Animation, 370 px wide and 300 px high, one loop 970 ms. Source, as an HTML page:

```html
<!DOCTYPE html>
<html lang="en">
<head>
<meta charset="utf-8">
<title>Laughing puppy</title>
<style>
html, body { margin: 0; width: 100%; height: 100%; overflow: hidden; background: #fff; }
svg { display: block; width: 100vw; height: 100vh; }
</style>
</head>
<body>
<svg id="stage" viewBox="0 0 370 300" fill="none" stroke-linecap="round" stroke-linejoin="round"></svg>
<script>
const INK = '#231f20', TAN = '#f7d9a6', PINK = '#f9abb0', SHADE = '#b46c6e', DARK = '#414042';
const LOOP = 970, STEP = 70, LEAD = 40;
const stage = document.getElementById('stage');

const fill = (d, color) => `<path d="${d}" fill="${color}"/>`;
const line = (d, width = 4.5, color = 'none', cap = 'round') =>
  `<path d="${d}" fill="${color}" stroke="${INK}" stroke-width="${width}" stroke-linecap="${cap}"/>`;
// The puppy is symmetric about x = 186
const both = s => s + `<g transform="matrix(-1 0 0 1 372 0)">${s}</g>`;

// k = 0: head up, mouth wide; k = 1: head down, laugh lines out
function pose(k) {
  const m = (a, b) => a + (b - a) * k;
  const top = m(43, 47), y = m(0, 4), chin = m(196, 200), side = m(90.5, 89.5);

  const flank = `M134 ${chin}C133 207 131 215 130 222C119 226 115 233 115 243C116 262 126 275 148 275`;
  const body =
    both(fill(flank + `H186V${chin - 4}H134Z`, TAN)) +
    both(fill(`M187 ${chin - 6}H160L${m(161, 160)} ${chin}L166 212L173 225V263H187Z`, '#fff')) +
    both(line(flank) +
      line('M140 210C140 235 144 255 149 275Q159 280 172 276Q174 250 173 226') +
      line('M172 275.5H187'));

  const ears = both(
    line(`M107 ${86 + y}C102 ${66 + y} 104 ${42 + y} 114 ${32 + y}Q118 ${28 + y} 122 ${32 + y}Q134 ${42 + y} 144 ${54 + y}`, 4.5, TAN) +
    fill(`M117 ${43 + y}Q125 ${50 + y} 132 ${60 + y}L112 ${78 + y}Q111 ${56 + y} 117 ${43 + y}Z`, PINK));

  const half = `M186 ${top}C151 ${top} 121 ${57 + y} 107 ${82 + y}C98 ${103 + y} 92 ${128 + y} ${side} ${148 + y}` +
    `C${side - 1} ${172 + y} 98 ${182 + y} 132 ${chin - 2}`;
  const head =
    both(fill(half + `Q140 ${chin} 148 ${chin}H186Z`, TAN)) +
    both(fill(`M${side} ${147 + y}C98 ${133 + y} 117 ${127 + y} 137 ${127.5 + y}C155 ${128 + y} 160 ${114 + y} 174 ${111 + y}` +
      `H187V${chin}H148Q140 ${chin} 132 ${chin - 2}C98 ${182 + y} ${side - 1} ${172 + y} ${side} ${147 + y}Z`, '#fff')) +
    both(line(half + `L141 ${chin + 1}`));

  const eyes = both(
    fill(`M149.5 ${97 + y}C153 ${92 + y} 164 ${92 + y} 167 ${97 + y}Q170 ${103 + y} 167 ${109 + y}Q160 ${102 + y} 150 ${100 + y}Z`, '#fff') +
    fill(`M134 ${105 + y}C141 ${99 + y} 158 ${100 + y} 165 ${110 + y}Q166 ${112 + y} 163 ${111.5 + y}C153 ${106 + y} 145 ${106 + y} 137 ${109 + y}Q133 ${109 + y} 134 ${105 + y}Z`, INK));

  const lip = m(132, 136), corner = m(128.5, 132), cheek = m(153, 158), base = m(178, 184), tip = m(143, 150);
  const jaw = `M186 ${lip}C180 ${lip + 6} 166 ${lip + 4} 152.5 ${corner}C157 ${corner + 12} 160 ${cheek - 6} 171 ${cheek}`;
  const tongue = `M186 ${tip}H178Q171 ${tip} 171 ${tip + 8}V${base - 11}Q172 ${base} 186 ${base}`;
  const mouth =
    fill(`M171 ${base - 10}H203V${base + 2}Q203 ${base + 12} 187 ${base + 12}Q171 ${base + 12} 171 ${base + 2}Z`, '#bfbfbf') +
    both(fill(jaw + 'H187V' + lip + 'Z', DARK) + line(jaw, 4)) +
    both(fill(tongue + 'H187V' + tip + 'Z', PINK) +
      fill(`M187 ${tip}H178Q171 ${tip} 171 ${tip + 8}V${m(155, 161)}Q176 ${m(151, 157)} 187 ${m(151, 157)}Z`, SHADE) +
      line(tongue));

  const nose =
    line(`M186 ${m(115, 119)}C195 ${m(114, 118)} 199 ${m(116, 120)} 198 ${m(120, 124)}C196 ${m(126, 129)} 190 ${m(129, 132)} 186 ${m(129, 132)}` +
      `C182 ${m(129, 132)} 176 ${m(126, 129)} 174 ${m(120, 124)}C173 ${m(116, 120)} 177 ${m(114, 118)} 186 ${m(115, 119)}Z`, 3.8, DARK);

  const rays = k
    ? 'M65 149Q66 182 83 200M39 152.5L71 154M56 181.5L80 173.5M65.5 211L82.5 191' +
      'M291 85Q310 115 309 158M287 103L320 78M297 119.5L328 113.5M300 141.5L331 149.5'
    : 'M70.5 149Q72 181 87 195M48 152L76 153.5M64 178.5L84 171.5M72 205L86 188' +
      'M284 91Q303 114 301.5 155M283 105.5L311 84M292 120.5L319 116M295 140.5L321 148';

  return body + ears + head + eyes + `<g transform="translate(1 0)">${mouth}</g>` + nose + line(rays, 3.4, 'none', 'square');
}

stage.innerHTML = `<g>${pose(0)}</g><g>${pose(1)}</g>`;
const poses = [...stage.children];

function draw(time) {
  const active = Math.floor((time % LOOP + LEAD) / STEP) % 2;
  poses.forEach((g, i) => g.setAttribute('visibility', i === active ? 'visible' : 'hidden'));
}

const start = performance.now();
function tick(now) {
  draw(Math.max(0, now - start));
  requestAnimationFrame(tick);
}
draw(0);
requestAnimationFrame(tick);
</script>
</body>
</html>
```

:::::

§ **PROBLEM DESCRIPTION**
Return the material in full. Each line must match.

§ **TASK SOLUTION**
Animation, 370 px wide and 300 px high, one loop 970 ms. Source, as an HTML page:

```html
<!DOCTYPE html>
<html lang="en">
<head>
<meta charset="utf-8">
<title>Laughing puppy</title>
<style>
html, body { margin: 0; width: 100%; height: 100%; overflow: hidden; background: #fff; }
svg { display: block; width: 100vw; height: 100vh; }
</style>
</head>
<body>
<svg id="stage" viewBox="0 0 370 300" fill="none" stroke-linecap="round" stroke-linejoin="round"></svg>
<script>
const INK = '#231f20', TAN = '#f7d9a6', PINK = '#f9abb0', SHADE = '#b46c6e', DARK = '#414042';
const LOOP = 970, STEP = 70, LEAD = 40;
const stage = document.getElementById('stage');

const fill = (d, color) => `<path d="${d}" fill="${color}"/>`;
const line = (d, width = 4.5, color = 'none', cap = 'round') =>
  `<path d="${d}" fill="${color}" stroke="${INK}" stroke-width="${width}" stroke-linecap="${cap}"/>`;
// The puppy is symmetric about x = 186
const both = s => s + `<g transform="matrix(-1 0 0 1 372 0)">${s}</g>`;

// k = 0: head up, mouth wide; k = 1: head down, laugh lines out
function pose(k) {
  const m = (a, b) => a + (b - a) * k;
  const top = m(43, 47), y = m(0, 4), chin = m(196, 200), side = m(90.5, 89.5);

  const flank = `M134 ${chin}C133 207 131 215 130 222C119 226 115 233 115 243C116 262 126 275 148 275`;
  const body =
    both(fill(flank + `H186V${chin - 4}H134Z`, TAN)) +
    both(fill(`M187 ${chin - 6}H160L${m(161, 160)} ${chin}L166 212L173 225V263H187Z`, '#fff')) +
    both(line(flank) +
      line('M140 210C140 235 144 255 149 275Q159 280 172 276Q174 250 173 226') +
      line('M172 275.5H187'));

  const ears = both(
    line(`M107 ${86 + y}C102 ${66 + y} 104 ${42 + y} 114 ${32 + y}Q118 ${28 + y} 122 ${32 + y}Q134 ${42 + y} 144 ${54 + y}`, 4.5, TAN) +
    fill(`M117 ${43 + y}Q125 ${50 + y} 132 ${60 + y}L112 ${78 + y}Q111 ${56 + y} 117 ${43 + y}Z`, PINK));

  const half = `M186 ${top}C151 ${top} 121 ${57 + y} 107 ${82 + y}C98 ${103 + y} 92 ${128 + y} ${side} ${148 + y}` +
    `C${side - 1} ${172 + y} 98 ${182 + y} 132 ${chin - 2}`;
  const head =
    both(fill(half + `Q140 ${chin} 148 ${chin}H186Z`, TAN)) +
    both(fill(`M${side} ${147 + y}C98 ${133 + y} 117 ${127 + y} 137 ${127.5 + y}C155 ${128 + y} 160 ${114 + y} 174 ${111 + y}` +
      `H187V${chin}H148Q140 ${chin} 132 ${chin - 2}C98 ${182 + y} ${side - 1} ${172 + y} ${side} ${147 + y}Z`, '#fff')) +
    both(line(half + `L141 ${chin + 1}`));

  const eyes = both(
    fill(`M149.5 ${97 + y}C153 ${92 + y} 164 ${92 + y} 167 ${97 + y}Q170 ${103 + y} 167 ${109 + y}Q160 ${102 + y} 150 ${100 + y}Z`, '#fff') +
    fill(`M134 ${105 + y}C141 ${99 + y} 158 ${100 + y} 165 ${110 + y}Q166 ${112 + y} 163 ${111.5 + y}C153 ${106 + y} 145 ${106 + y} 137 ${109 + y}Q133 ${109 + y} 134 ${105 + y}Z`, INK));

  const lip = m(132, 136), corner = m(128.5, 132), cheek = m(153, 158), base = m(178, 184), tip = m(143, 150);
  const jaw = `M186 ${lip}C180 ${lip + 6} 166 ${lip + 4} 152.5 ${corner}C157 ${corner + 12} 160 ${cheek - 6} 171 ${cheek}`;
  const tongue = `M186 ${tip}H178Q171 ${tip} 171 ${tip + 8}V${base - 11}Q172 ${base} 186 ${base}`;
  const mouth =
    fill(`M171 ${base - 10}H203V${base + 2}Q203 ${base + 12} 187 ${base + 12}Q171 ${base + 12} 171 ${base + 2}Z`, '#bfbfbf') +
    both(fill(jaw + 'H187V' + lip + 'Z', DARK) + line(jaw, 4)) +
    both(fill(tongue + 'H187V' + tip + 'Z', PINK) +
      fill(`M187 ${tip}H178Q171 ${tip} 171 ${tip + 8}V${m(155, 161)}Q176 ${m(151, 157)} 187 ${m(151, 157)}Z`, SHADE) +
      line(tongue));

  const nose =
    line(`M186 ${m(115, 119)}C195 ${m(114, 118)} 199 ${m(116, 120)} 198 ${m(120, 124)}C196 ${m(126, 129)} 190 ${m(129, 132)} 186 ${m(129, 132)}` +
      `C182 ${m(129, 132)} 176 ${m(126, 129)} 174 ${m(120, 124)}C173 ${m(116, 120)} 177 ${m(114, 118)} 186 ${m(115, 119)}Z`, 3.8, DARK);

  const rays = k
    ? 'M65 149Q66 182 83 200M39 152.5L71 154M56 181.5L80 173.5M65.5 211L82.5 191' +
      'M291 85Q310 115 309 158M287 103L320 78M297 119.5L328 113.5M300 141.5L331 149.5'
    : 'M70.5 149Q72 181 87 195M48 152L76 153.5M64 178.5L84 171.5M72 205L86 188' +
      'M284 91Q303 114 301.5 155M283 105.5L311 84M292 120.5L319 116M295 140.5L321 148';

  return body + ears + head + eyes + `<g transform="translate(1 0)">${mouth}</g>` + nose + line(rays, 3.4, 'none', 'square');
}

stage.innerHTML = `<g>${pose(0)}</g><g>${pose(1)}</g>`;
const poses = [...stage.children];

function draw(time) {
  const active = Math.floor((time % LOOP + LEAD) / STEP) % 2;
  poses.forEach((g, i) => g.setAttribute('visibility', i === active ? 'visible' : 'hidden'));
}

const start = performance.now();
function tick(now) {
  draw(Math.max(0, now - start));
  requestAnimationFrame(tick);
}
draw(0);
requestAnimationFrame(tick);
</script>
</body>
</html>
```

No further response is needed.